Calcineurin inhibitor induced nephrotoxicity contributes to late allograft failure in kidney transplant patients. Evidence points towards aldosterone to play a role in the development of fibrosis in multiple organs. Animal studies have indicated a beneficial effect of mineralocorticoid receptor antagonists preventing calcineurin inhibitor induced nephrotoxicity. Only few studies have explored this effect in humans. The objective of this study is to evaluate the effect of spironolactone on glomerular filtration rate and fibrosis in kidney transplant patients.
Prospective, double-blind, randomized, clinical trial including 170 prevalent kidney transplant patients.
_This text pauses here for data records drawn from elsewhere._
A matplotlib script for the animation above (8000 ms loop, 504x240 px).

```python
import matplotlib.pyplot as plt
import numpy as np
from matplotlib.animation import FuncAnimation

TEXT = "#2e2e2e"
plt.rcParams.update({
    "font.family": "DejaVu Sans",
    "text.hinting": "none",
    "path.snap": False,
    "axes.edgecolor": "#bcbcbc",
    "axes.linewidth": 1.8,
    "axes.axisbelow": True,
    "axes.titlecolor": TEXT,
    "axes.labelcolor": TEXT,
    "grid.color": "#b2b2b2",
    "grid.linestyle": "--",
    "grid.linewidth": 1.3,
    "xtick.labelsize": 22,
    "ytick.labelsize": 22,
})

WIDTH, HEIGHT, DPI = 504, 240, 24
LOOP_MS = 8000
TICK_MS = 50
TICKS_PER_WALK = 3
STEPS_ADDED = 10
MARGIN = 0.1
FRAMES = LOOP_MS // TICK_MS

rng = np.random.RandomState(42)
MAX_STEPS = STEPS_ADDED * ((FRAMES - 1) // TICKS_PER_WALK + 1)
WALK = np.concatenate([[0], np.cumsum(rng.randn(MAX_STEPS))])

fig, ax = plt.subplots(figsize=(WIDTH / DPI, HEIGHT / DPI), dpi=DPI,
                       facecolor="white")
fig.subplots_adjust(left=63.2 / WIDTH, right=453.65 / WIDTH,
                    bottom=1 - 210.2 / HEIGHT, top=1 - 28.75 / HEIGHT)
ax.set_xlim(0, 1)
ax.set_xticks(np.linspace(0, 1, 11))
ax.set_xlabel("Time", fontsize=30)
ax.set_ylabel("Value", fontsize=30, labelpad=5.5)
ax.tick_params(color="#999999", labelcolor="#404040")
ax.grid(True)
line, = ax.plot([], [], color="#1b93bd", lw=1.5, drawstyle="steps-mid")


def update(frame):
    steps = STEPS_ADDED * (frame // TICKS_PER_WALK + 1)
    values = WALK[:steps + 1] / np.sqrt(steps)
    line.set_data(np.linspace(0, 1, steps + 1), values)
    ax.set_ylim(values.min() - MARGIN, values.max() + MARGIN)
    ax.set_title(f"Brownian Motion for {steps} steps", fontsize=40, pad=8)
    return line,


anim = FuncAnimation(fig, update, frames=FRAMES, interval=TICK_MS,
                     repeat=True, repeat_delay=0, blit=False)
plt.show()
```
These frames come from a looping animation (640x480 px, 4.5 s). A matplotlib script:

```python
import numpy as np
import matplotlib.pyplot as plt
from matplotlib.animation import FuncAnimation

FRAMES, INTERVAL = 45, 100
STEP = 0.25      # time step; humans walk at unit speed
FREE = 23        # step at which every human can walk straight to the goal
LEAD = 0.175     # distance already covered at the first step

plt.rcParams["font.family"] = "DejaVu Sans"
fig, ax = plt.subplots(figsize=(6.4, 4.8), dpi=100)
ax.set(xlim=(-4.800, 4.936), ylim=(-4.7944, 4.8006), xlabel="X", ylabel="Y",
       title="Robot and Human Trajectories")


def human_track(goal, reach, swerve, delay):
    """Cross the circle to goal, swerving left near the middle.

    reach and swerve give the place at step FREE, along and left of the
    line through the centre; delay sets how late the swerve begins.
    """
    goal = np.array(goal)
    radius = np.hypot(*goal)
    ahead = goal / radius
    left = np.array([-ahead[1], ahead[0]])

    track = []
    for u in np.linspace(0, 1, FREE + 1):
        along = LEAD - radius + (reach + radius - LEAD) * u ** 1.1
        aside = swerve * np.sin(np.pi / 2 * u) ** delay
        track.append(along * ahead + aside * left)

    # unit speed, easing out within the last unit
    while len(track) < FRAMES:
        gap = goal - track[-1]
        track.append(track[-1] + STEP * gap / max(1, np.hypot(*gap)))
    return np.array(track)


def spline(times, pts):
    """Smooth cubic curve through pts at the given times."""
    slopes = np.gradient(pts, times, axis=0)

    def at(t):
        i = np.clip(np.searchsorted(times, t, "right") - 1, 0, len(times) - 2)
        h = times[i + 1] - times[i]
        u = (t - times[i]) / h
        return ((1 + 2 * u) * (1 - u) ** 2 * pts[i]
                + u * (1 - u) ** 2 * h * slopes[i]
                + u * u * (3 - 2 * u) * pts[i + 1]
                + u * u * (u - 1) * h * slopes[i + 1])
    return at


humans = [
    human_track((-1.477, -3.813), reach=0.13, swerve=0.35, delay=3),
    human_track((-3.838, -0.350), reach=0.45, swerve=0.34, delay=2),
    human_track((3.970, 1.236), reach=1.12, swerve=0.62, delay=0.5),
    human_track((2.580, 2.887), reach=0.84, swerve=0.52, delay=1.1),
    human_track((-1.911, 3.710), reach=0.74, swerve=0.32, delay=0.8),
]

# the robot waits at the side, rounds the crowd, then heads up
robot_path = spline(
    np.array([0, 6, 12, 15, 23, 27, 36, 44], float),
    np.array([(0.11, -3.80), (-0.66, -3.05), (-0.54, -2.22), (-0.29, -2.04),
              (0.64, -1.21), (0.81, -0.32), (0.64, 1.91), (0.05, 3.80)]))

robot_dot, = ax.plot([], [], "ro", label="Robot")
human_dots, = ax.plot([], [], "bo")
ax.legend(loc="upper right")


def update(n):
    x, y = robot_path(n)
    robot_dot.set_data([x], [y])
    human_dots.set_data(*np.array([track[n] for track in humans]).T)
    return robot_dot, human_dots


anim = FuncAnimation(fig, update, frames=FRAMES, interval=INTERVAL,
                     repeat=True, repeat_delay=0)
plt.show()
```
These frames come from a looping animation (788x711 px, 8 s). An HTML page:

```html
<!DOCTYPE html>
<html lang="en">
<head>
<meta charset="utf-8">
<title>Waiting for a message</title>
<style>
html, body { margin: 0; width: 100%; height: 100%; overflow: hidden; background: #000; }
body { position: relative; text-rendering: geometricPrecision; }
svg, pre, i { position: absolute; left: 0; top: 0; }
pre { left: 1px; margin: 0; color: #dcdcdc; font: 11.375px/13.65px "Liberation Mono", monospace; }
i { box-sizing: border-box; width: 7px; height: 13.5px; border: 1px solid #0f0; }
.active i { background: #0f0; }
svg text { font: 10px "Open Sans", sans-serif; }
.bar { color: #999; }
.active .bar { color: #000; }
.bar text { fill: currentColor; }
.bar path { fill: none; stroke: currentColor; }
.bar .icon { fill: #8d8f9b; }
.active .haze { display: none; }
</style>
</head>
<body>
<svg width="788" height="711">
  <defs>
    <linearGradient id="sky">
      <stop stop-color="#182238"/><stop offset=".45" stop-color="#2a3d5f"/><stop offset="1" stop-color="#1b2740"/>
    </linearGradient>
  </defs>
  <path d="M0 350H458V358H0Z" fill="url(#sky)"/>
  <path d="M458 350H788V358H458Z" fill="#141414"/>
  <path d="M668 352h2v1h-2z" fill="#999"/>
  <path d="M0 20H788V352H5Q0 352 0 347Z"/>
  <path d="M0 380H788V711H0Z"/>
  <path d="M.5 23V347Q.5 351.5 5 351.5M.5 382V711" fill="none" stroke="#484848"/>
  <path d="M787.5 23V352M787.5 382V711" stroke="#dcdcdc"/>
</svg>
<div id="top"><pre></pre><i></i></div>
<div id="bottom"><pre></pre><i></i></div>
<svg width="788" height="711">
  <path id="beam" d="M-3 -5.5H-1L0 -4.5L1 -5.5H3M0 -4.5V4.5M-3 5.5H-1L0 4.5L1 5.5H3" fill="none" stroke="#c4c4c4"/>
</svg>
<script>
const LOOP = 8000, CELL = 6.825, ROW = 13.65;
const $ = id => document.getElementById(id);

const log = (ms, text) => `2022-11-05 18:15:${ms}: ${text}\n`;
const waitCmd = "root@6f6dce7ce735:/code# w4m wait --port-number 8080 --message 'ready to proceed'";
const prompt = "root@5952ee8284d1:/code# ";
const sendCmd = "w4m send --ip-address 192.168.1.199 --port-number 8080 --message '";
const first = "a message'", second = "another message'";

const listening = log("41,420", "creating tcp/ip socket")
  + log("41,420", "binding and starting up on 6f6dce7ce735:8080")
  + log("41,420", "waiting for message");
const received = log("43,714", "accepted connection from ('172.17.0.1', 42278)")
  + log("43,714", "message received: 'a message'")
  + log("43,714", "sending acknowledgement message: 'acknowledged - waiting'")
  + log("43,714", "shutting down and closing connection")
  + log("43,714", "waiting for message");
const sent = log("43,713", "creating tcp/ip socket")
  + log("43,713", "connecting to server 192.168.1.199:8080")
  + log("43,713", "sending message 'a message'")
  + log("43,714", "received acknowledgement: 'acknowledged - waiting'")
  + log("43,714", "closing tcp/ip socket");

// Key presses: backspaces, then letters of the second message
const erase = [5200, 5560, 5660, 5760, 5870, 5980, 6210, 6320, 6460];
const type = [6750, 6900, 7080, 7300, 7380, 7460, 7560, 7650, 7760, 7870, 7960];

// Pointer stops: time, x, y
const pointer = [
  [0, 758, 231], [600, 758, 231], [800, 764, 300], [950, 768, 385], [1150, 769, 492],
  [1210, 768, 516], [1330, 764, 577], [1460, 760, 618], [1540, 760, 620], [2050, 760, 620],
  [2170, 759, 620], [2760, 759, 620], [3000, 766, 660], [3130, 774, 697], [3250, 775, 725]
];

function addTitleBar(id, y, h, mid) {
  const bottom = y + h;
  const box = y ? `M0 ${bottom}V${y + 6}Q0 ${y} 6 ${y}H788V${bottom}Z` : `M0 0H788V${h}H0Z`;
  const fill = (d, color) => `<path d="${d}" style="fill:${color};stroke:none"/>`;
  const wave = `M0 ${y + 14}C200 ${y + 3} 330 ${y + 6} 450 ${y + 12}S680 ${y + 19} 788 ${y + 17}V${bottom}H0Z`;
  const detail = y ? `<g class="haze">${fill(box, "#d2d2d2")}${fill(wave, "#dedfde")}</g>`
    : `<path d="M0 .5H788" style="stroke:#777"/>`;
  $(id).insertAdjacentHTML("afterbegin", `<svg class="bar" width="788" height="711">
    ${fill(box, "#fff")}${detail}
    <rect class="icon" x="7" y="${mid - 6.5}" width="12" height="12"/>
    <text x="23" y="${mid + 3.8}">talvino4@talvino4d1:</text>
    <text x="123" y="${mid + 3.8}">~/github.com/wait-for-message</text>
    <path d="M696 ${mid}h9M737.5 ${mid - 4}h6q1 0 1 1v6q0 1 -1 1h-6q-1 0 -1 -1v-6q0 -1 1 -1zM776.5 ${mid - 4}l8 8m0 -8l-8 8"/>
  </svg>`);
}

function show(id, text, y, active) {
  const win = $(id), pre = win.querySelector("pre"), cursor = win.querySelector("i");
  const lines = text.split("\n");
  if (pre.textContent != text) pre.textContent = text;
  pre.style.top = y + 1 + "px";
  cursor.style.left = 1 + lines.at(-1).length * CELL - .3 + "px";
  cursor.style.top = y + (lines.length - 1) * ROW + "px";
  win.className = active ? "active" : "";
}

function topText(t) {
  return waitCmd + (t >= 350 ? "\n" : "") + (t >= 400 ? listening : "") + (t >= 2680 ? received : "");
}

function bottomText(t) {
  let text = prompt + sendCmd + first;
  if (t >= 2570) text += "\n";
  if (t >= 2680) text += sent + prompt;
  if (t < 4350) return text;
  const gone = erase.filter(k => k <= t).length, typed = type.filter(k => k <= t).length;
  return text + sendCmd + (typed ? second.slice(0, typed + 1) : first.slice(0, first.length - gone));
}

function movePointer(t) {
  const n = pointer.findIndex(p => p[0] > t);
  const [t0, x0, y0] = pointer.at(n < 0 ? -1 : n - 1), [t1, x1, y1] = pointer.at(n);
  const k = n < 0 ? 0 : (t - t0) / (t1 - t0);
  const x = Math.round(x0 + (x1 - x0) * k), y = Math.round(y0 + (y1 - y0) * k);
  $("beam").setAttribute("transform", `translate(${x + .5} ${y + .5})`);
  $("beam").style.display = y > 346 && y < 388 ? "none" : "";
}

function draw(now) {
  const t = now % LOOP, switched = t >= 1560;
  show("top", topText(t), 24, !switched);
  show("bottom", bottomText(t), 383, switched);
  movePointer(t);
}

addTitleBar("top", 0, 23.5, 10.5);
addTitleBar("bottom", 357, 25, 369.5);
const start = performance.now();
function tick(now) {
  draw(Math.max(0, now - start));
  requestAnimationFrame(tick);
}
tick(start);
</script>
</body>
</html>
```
Patients are randomized to spironolactone 25–50 mg/day or placebo for three years. Primary outcome is glomerular filtration rate evaluated by chrome-EDTA clearance. Secondary outcomes are 24-h protein excretion, amount of interstitial fibrosis in renal allograft biopsies, and cardiovascular events. As an exploratory outcome, we aim to identify markers of fibrosis in blood and urine.
Long term allograft survival remains a key issue in renal transplantation, partly due to calcineurin inhibitor induced nephrotoxicity. Evidence from animal- and small human studies indicate a beneficial effect of mineralocorticoid receptor antagonism on renal function and fibrosis. This study aims to test this hypothesis in a sufficiently powered randomized clinical trial. Results might influence the future management of long term allograft survival in renal transplantation.
ClinicalTrials.gov identifier (05/17/2012): NCT01602861. EudraCT number (05/31/2011): 2011–002243-98.